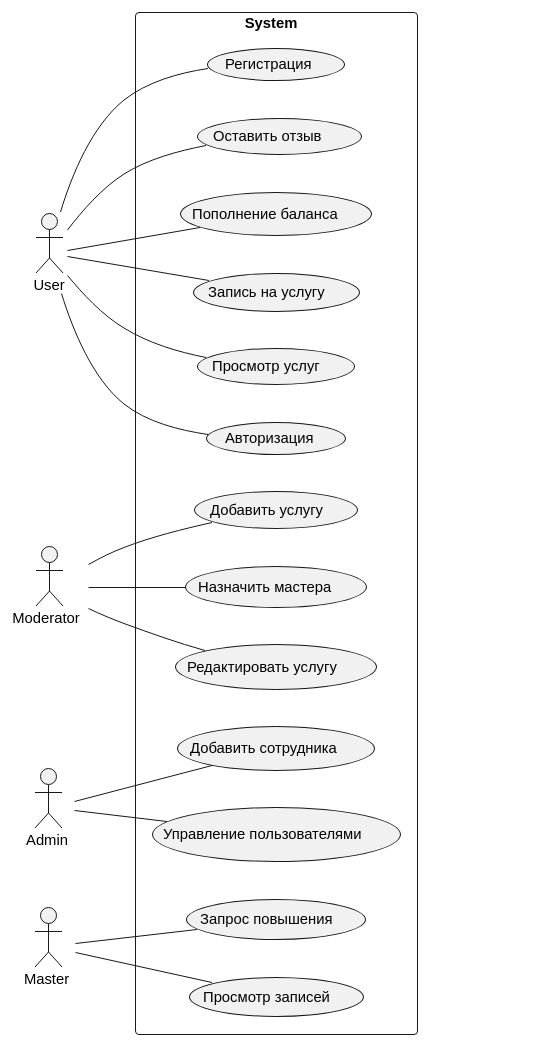
<!DOCTYPE html>
<html lang="ru">
<head>
<meta charset="utf-8">
<title>Use case diagram</title>
<style>
:root {
  --paper: #ffffff;
  --ink: #181818;
  --text: #000000;
  --node: #f1f1f1;
}
* { box-sizing: border-box; margin: 0; padding: 0; }
html, body { width: 545px; height: 1047px; overflow: hidden; background: var(--paper); }
.diagram {
  position: relative;
  width: 545px;
  height: 1047px;
  overflow: hidden;
  color: var(--text);
  font: 14.8px/17px "Liberation Sans", Arial, sans-serif;
  white-space: nowrap;
}
.system {
  position: absolute;
  left: 135px; top: 12px;
  width: 283px; height: 1023px;
  border: 1px solid var(--ink);
  border-radius: 4px;
}
.system h1 {
  padding: 2px 11px 0 0;
  font-size: inherit;
  line-height: inherit;
  text-align: center;
}
.links, .figure {
  position: absolute;
  left: 0; top: 0;
  fill: none;
  stroke: var(--ink);
  stroke-width: 1;
}
.figure .head { fill: var(--node); }
.use-case {
  position: absolute;
  left: var(--x); top: var(--y);
  width: var(--w); height: var(--h);
  display: flex;
  align-items: center;
  padding-left: var(--inset);
  background: var(--node);
  border: 1px solid var(--ink);
  border-radius: 50%;
  list-style: none;
}
.actor {
  position: absolute;
  left: var(--x); top: var(--y);
  width: 80px; height: 82px;
  padding-top: 64px;
  text-align: center;
}
</style>
</head>
<body>
<main class="diagram">
  <section class="system"><h1>System</h1></section>

  <svg class="links" width="545" height="1047" viewBox="0 0 545 1047" aria-hidden="true">
    <g class="user-links">
      <path d="M60.5 212C72 174 92 126 124 100C147 82 178 73 208 68.5"/>
      <path d="M67.5 230C82 211 102 188 124 174C148 159 178 151 206 145.5"/>
      <path d="M67.5 250.5L200 227.5"/>
      <path d="M67.5 256.5L209 280.5"/>
      <path d="M67.5 275.5C82 293 102 315 124 328C148 343 178 352 206 357.5"/>
      <path d="M61.5 293.500C73 331 93 379 124 404C147 422 178 430 208 434.5"/>
    </g>
    <g class="moderator-links">
      <path d="M88.500 564.5C100 558 112 552 124 547.500C151 537 183 529 212 522.500"/>
      <path d="M88.500 587.500H186"/>
      <path d="M88.500 608.500C100 614 112 619 124 623.500C150 633 178 643 205 650.500"/>
    </g>
    <g class="admin-links">
      <path d="M74.500 801.500L212 765.500"/>
      <path d="M74.500 810.500L167 821.500"/>
    </g>
    <g class="master-links">
      <path d="M75.500 943.500L197 929.500"/>
      <path d="M75.500 952.500L212 982.500"/>
    </g>
  </svg>

  <ul class="use-cases">
    <li class="use-case" style="--x:207px;--y:48px;--w:138px;--h:33px;--inset:17px">Регистрация</li>
    <li class="use-case" style="--x:197px;--y:118px;--w:165px;--h:37px;--inset:15px">Оставить отзыв</li>
    <li class="use-case" style="--x:180px;--y:192px;--w:192px;--h:44px;--inset:11px">Пополнение баланса</li>
    <li class="use-case" style="--x:193px;--y:273px;--w:167px;--h:39px;--inset:14px">Запись на услугу</li>
    <li class="use-case" style="--x:197px;--y:348px;--w:158px;--h:37px;--inset:14px">Просмотр услуг</li>
    <li class="use-case" style="--x:206px;--y:422px;--w:140px;--h:33px;--inset:18px">Авторизация</li>
    <li class="use-case" style="--x:194px;--y:491px;--w:164px;--h:38px;--inset:15px">Добавить услугу</li>
    <li class="use-case" style="--x:185px;--y:566px;--w:182px;--h:42px;--inset:12px">Назначить мастера</li>
    <li class="use-case" style="--x:175px;--y:644px;--w:202px;--h:46px;--inset:11px">Редактировать услугу</li>
    <li class="use-case" style="--x:177px;--y:726px;--w:198px;--h:45px;--inset:12px">Добавить сотрудника</li>
    <li class="use-case" style="--x:152px;--y:807px;--w:249px;--h:55px;--inset:10px">Управление пользователями</li>
    <li class="use-case" style="--x:186px;--y:899px;--w:180px;--h:41px;--inset:13px">Запрос повышения</li>
    <li class="use-case" style="--x:189px;--y:977px;--w:175px;--h:40px;--inset:13px">Просмотр записей</li>
  </ul>

  <svg width="0" height="0" style="position:absolute" aria-hidden="true">
    <defs>
      <g id="stick-figure">
        <circle class="head" cx="40.5" cy="8.5" r="8" fill="#f1f1f1"/>
        <path d="M40.5 16.500V45M27 24.500H54M27 60L40.500 45L54 60"/>
      </g>
    </defs>
  </svg>

  <div class="actor" style="--x:9px;--y:213px">
    <svg class="figure" width="80" height="62" aria-hidden="true"><use href="#stick-figure"/></svg>
    <span>User</span>
  </div>
  <div class="actor" style="--x:9px;--y:546px">
    <svg class="figure" width="80" height="62" aria-hidden="true"><use href="#stick-figure"/></svg>
    <span style="margin-right:6px">Moderator</span>
  </div>
  <div class="actor" style="--x:8px;--y:768px">
    <svg class="figure" width="80" height="62" aria-hidden="true"><use href="#stick-figure"/></svg>
    <span style="margin-right:2px">Admin</span>
  </div>
  <div class="actor" style="--x:8px;--y:907px">
    <svg class="figure" width="80" height="62" aria-hidden="true"><use href="#stick-figure"/></svg>
    <span style="margin-right:3px">Master</span>
  </div>
</main>
</body>
</html>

## [Instructions for the task]
Report each line of the entries where the word "left" occurs.

## [Exercise solution]
  left: 135px; top: 12px;
  left: 0; top: 0;
  left: var(--x); top: var(--y);
  padding-left: var(--inset);
  left: var(--x); top: var(--y);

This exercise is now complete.